The line that separates the genres of country and soul music has never been a particularly thick one and over the decades there has been a healthy swapping of repertoire between the genres. Jimmie Rodgers, country music’s first superstar, established himself by putting a hillbilly spin on delta blues – and that was back in the late 1920s. Most 60s soul singers who grew up in the segregated American south in the 30s and 40s probably heard more country music on the radio than they did blues or jazz, as there was little to no radio programming devoted to music for black people. It’s therefore no surprise to find that there were so many classic adaptations of great country songs during the golden age of soul music.
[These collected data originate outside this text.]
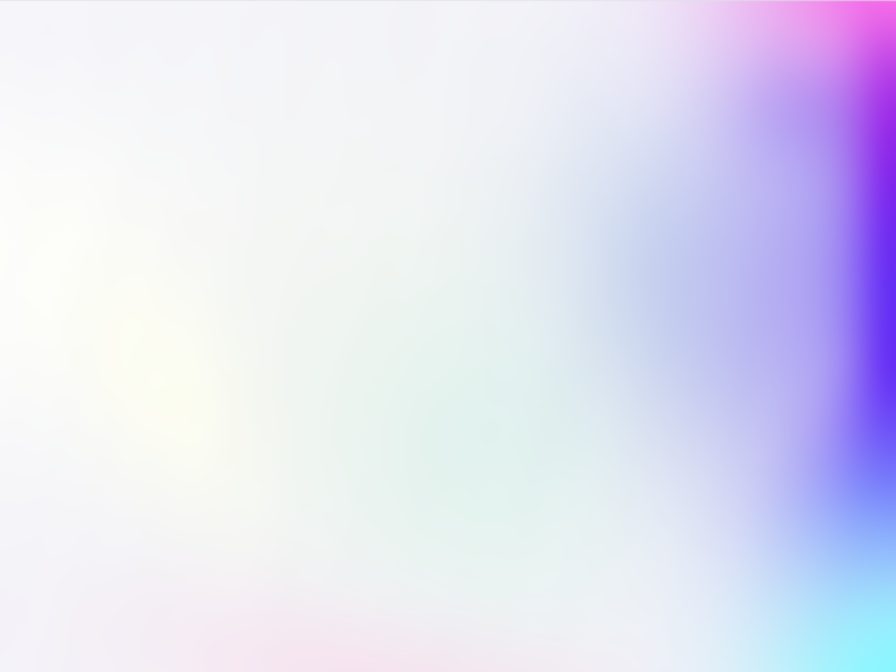
Reproduce this background procedurally as a Shadertoy shader.

```glsl
// A pale mesh gradient: a near-white field that drifts into mint, slate and lilac.
// Rotated gaussian glows are layered from back to front, then a saturated band
// follows the right edge, ending in a pink corner above and a cyan one below.

const vec2 FRAME = vec2(4.0 / 3.0, 1.0);   // composition space, origin lower left

// Soft elliptical falloff: 1 at the centre, radii along and across the angle.
float glow(vec2 p, vec2 centre, vec2 radii, float angle) {
    float c = cos(angle), s = sin(angle);
    vec2 d = p - centre;
    vec2 q = vec2(c * d.x + s * d.y, c * d.y - s * d.x) / radii;
    return exp(-dot(q, q));
}

vec2 hashGradient(vec2 cell) {
    float h = fract(sin(dot(cell, vec2(127.1, 311.7))) * 4375.85);
    return vec2(cos(6.2832 * h), sin(6.2832 * h));
}

float gradientNoise(vec2 p) {
    vec2 i = floor(p), f = fract(p);
    vec2 u = f * f * f * (f * (f * 6.0 - 15.0) + 10.0);
    vec2 e = vec2(0.0, 1.0);
    float a = dot(hashGradient(i), f);
    float b = dot(hashGradient(i + e.yx), f - e.yx);
    float c = dot(hashGradient(i + e.xy), f - e.xy);
    float d = dot(hashGradient(i + e.yy), f - e.yy);
    return mix(mix(a, b, u.x), mix(c, d, u.x), u.y);
}

// Near-white left side with warm and rosy tints.
vec3 paleField(vec2 p) {
    const vec3 mist    = vec3(0.955, 0.955, 0.978);
    const vec3 white   = vec3(1.0, 1.0, 0.99);
    const vec3 neutral = vec3(0.95, 0.96, 0.94);
    const vec3 ivory   = vec3(1.0, 1.0, 0.94);
    const vec3 rose    = vec3(0.97, 0.88, 0.935);
    vec3 col = mist;
    col = mix(col, white,   0.9 * glow(p, vec2(0.0, 0.60), vec2(0.40, 0.28), 0.0));
    col = mix(col, neutral, 0.9 * glow(p, vec2(0.58, 0.45), vec2(0.38, 0.40), 0.0));
    col = mix(col, ivory,   0.75 * glow(p, vec2(0.25, 0.42), vec2(0.22, 0.12), -1.05));
    col = mix(col, rose,    0.9 * glow(p, vec2(0.60, -0.03), vec2(0.38, 0.12), -0.2));
    return col;
}

// Cool lobe that fills the right half.
vec3 coolLobe(vec3 col, vec2 p) {
    const vec3 mint       = vec3(0.875, 0.95, 0.93);
    const vec3 slate      = vec3(0.78, 0.84, 0.93);
    const vec3 lilac      = vec3(0.68, 0.64, 0.95);
    const vec3 periwinkle = vec3(0.60, 0.50, 0.94);
    col = mix(col, mint,       0.85 * glow(p, vec2(0.74, 0.34), vec2(0.24, 0.25), 0.0));
    col = mix(col, slate,      0.95 * glow(p, vec2(1.03, 0.57), vec2(0.27, 0.19), -1.22));
    col = mix(col, lilac,      glow(p, vec2(1.24, 0.58), vec2(0.20, 0.38), 0.0));
    col = mix(col, periwinkle, 0.6 * glow(p, vec2(1.23, 0.84), vec2(0.13, 0.10), 0.0));
    return col;
}

// Saturated band on the right edge, wider and bluer toward the bottom.
vec3 edgeBand(vec3 col, vec2 p) {
    const vec3 purple = vec3(0.56, 0.13, 0.91);
    const vec3 indigo = vec3(0.40, 0.18, 0.96);
    const vec3 azure  = vec3(0.48, 0.55, 0.99);
    float low = 1.0 - smoothstep(0.18, 0.48, p.y);
    vec3 tint = mix(indigo, purple, smoothstep(0.55, 0.85, p.y));
    tint = mix(tint, azure, low);
    float q = (FRAME.x - p.x) / mix(0.072, 0.15, low);
    return mix(col, tint, exp(-q * q) * smoothstep(-0.05, 0.3, p.y));
}

vec3 corners(vec3 col, vec2 p) {
    const vec3 pink = vec3(1.0, 0.45, 0.91);
    const vec3 cyan = vec3(0.52, 0.97, 1.0);
    col = mix(col, pink, glow(p, vec2(1.36, 1.04), vec2(0.25, 0.15), 0.0));
    return mix(col, cyan, glow(p, vec2(1.36, -0.03), vec2(0.21, 0.19), 0.0));
}

void mainImage(out vec4 fragColor, in vec2 fragCoord) {
    vec2 p = fragCoord / iResolution.xy * FRAME;
    vec3 col = corners(edgeBand(coolLobe(paleField(p), p), p), p);

    // Faint slanted streaks
    vec2 streak = vec2(p.x * 14.0 - p.y * 3.0, p.y * 3.0 + p.x);
    col += 0.006 * gradientNoise(streak);

    // Hairline along the top
    const vec3 hairline = vec3(0.87, 0.88, 0.90);
    col = mix(col, hairline, 0.6 * smoothstep(0.997, 0.9995, p.y));

    fragColor = vec4(clamp(col, 0.0, 1.0), 1.0);
}
```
“Behind Closed Doors: Where Country Meets Soul” brings together 24 supreme spins on songs that were first recorded – usually successfully – by country artists. It’s not the first such compilation to do so but, if I say so myself, it’s the best one to date. As one who regards both genres to be of equal importance, and who collects both soul and country 45s, I can say with some certainly that nobody is going to be disappointed with the tracks in this top-notch compilation. (For those who might wish to check out the country originals after hearing them sung with soul, I have listed the first version of each song in the track-by-track annotations.)
Where country meets soul can be a pessimistic and dark place. Songs such as ‘The Grand Tour’ or ‘Life Turned Her That Way’ are going to have a downbeat outlook whoever is singing them; they are as tailor-made for Aaron Neville and James Carr as they are for those who originally sang them for country audiences (George Jones and Little Jimmy Dickens), while Percy Sledge sings ‘Take Time To Know Her’ with the experience of someone who sounds like he lived every minute of its bleak narrative and provides this collection with an undisputed highlight.
The place can also be optimistic and light, as Joe Simon’s wonderful version of the early Waylon Jennings hit ‘Yours, Love’ and Little Milton’s romping revamp of Charlie Rich’s ‘Behind Closed Doors’ show. Somewhere in the middle there’s Moses & Joshua Dillard’s tear ’em up take on ‘My Elusive Dreams’, a song usually sung in country circles in the maudlin manner of the original version by its writer Claude “Curly” Putnam.
There are still a few people out there who have not yet come to regard soul and country as musical equals. Hopefully “Behind Closed Doors: Where Country Meets Soul” will help to right that wrong and lead to further understanding of why so many country songs have been turned into soul classics down the years.
By Tony Rounce